**Entries supplied**:
== Segment start ==

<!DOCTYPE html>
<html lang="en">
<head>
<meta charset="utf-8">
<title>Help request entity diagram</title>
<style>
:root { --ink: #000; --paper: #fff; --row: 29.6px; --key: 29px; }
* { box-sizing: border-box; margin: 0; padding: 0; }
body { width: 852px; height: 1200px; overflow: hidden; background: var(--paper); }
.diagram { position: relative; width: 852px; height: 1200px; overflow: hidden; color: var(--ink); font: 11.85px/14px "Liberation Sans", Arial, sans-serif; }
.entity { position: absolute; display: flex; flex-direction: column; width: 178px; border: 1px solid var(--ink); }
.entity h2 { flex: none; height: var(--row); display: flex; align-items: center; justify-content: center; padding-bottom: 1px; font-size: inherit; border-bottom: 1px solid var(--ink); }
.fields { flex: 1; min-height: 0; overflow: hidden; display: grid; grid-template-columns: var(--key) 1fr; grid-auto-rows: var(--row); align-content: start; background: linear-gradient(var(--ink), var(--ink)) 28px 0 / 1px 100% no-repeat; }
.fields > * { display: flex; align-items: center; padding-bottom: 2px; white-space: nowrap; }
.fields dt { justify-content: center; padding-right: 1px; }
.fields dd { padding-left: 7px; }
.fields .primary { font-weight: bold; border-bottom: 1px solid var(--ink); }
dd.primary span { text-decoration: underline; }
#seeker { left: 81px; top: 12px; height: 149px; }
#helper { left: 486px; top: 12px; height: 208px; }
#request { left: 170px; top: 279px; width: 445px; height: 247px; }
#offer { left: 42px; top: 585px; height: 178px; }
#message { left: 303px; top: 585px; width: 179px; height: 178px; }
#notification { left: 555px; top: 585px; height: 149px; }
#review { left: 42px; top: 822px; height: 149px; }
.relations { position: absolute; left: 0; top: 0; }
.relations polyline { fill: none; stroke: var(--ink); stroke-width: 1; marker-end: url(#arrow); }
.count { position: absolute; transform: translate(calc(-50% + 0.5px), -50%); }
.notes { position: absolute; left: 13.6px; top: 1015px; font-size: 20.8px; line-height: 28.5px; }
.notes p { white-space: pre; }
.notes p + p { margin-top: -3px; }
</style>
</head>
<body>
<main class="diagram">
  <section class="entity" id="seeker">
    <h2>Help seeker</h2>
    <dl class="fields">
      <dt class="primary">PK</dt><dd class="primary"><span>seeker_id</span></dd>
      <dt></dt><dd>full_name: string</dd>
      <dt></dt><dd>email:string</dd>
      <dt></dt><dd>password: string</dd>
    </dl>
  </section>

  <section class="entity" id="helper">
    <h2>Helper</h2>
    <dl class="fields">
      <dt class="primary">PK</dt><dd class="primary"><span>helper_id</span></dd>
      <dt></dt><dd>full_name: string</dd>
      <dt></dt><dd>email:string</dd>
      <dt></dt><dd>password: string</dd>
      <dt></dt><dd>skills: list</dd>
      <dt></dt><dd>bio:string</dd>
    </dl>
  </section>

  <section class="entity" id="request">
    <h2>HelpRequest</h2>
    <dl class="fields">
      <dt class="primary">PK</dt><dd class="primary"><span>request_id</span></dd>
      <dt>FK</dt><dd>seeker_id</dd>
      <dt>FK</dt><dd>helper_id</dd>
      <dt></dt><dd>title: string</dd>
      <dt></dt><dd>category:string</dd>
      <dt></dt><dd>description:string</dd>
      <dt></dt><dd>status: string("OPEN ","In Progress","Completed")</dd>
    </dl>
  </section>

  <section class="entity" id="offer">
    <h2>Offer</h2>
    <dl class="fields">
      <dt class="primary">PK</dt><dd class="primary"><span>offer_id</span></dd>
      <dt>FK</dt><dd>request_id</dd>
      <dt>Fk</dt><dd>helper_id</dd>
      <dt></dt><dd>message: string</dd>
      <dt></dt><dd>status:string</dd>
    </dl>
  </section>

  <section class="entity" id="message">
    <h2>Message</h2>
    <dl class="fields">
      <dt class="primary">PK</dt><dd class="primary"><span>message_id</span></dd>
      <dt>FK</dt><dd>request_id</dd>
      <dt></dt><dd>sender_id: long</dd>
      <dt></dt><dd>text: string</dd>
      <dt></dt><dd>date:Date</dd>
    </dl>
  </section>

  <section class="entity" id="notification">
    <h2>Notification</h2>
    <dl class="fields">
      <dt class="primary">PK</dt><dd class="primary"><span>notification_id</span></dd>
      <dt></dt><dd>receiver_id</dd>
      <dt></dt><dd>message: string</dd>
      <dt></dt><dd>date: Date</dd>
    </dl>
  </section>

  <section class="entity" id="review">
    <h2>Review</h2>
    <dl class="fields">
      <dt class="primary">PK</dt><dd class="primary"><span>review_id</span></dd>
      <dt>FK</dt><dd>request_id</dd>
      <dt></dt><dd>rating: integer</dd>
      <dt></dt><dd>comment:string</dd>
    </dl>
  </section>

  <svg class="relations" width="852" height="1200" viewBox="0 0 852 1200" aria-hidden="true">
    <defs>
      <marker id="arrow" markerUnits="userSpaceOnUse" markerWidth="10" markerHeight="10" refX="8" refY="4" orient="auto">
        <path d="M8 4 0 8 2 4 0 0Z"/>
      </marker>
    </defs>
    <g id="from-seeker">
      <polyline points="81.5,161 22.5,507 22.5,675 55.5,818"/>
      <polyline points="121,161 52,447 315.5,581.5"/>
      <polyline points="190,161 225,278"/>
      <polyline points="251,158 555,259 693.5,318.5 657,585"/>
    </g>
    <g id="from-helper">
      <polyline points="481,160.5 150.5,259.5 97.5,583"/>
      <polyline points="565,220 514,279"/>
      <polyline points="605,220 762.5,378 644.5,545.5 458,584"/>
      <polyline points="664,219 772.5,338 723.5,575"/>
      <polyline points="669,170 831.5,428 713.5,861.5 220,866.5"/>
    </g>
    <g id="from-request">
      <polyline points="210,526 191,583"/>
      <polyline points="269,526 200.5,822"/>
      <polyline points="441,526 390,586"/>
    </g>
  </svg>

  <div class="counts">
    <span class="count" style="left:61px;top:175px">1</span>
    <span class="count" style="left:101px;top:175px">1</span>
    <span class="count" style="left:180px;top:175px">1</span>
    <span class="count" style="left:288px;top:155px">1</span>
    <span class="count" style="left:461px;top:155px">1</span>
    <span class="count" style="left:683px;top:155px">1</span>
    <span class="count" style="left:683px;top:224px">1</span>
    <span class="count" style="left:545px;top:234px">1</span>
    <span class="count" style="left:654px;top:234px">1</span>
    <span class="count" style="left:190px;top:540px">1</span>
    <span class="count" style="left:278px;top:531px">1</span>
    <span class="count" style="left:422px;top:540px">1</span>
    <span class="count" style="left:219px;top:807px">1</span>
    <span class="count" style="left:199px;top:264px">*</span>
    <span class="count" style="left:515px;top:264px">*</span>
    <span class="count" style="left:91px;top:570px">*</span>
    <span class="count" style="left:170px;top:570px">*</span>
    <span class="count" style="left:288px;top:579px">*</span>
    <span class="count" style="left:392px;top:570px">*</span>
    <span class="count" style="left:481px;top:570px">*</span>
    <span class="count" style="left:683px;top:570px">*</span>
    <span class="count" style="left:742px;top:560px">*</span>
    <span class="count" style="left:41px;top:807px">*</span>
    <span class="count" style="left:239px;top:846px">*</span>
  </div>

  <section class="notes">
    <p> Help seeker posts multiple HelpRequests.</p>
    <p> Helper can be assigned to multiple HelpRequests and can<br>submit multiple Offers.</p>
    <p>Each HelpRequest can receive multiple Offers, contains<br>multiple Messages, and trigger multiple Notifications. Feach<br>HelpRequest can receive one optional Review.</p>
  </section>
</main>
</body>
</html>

== Segment end ==

**What you will do**:
Check each line of the data above for the word "border" and copy the ones where it is found.

**Answer section**:
* { box-sizing: border-box; margin: 0; padding: 0; }
.entity { position: absolute; display: flex; flex-direction: column; width: 178px; border: 1px solid var(--ink); }
.entity h2 { flex: none; height: var(--row); display: flex; align-items: center; justify-content: center; padding-bottom: 1px; font-size: inherit; border-bottom: 1px solid var(--ink); }
.fields .primary { font-weight: bold; border-bottom: 1px solid var(--ink); }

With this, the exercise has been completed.